Nair SJ, Daigle KL, DeCuir P, Lapin CD, Schramm CM. J Pediatr. 2005;147:797–801
PURPOSE OF THE STUDY. To assess how preevaluation pulmonary-function tests (PFTs) influenced management decisions in children with asthma, beyond what was obtained from history and physical examination alone.
STUDY POPULATION. Children with asthma (N = 367) aged 4 to 18 years.
METHODS. Physicians and nurse practitioners in the outpatient pulmonary office evaluated the children and made initial treatment recommendations before reviewing the specific spirometry results. Any changes based on the test results were documented.
RESULTS. Spirometry results were abnormal in 45% of the visits, related to underlying asthma severity but not to clinical findings. PFT results changed management decisions in 15% of the visits. This frequency was not affected by the patient's age, disease severity, symptom control, or examination findings. When spirometry results did not change treatment decisions, the provider was more likely to maintain therapy (58%) than to increase (17%) or decrease (24%) therapy. In contrast, when spirometry results did change treatment decisions, the provider was more likely to increase therapy (75%) than to maintain (20%) or decrease (5%) therapy.

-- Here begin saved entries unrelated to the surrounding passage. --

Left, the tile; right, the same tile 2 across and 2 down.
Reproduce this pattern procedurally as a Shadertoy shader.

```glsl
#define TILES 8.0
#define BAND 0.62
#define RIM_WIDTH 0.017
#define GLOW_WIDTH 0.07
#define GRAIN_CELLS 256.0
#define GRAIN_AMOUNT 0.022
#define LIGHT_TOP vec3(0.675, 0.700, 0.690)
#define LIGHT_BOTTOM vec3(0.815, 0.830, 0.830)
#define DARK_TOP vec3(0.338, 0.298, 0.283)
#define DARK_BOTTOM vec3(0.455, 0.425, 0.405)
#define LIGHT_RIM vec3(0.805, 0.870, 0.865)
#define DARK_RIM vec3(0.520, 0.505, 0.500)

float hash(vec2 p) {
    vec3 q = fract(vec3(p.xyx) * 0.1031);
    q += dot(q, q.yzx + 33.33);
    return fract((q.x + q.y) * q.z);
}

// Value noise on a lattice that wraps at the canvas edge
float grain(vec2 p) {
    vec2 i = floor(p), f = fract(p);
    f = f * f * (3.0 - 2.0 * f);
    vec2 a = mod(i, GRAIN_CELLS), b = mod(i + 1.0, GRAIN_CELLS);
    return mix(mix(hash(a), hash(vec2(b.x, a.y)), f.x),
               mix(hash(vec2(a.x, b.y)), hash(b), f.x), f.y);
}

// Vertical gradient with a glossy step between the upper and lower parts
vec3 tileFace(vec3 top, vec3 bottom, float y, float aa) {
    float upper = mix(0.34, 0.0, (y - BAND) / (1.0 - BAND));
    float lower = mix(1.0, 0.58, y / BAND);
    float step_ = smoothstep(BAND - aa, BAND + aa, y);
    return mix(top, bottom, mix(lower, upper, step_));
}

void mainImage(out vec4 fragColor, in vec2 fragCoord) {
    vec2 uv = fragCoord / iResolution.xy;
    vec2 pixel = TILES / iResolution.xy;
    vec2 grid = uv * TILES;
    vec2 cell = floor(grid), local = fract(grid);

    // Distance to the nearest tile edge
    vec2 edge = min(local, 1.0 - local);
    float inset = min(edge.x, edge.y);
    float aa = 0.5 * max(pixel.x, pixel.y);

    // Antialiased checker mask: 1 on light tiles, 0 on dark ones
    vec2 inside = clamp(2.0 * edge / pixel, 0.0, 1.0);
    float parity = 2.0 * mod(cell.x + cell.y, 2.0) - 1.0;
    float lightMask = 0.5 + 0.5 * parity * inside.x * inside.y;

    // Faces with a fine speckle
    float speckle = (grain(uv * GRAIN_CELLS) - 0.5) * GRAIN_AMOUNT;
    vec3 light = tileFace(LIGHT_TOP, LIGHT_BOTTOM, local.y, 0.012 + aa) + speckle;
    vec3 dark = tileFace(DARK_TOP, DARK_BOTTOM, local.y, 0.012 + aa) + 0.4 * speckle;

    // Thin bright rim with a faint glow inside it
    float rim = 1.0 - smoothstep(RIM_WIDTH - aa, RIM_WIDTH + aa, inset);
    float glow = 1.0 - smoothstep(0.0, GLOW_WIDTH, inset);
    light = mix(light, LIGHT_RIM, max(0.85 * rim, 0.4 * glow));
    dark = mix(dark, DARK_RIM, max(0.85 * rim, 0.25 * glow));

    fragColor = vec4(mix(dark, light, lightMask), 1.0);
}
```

CONCLUSIONS. Without PFTs, providers often overestimated the degree of asthma control. This incorrect assessment could have resulted in suboptimal therapy.
REVIEWER COMMENTS. This was a very practical clinical study that addressed a common clinical scenario that physicians who treat asthma face daily in clinical practice. Ideally, the patient's presenting clinical history, physical examination, and PFT result should all be factored into the final clinical decision regarding asthma therapy. The data from this investigation demonstrate that spirometry results were abnormal in almost one half of the visits, and this was related to underlying asthma severity and not clinical findings. When the spirometry results did not enter into the management decision, therapy was generally maintained; however, when spirometry results were factored in, the provider was more likely to increase therapy. With this in mind, proper interpretation of PFT data should help prevent overestimation of the degree of asthma control and help prevent suboptimal therapy. An obvious extension of this investigation would be the examination of serial PFTs in patients with asthma to identify clinically relevant trends in these data to assist in the best possible decision-making regarding ongoing asthma therapy and control.
- Copyright © 2007 by the American Academy of Pediatrics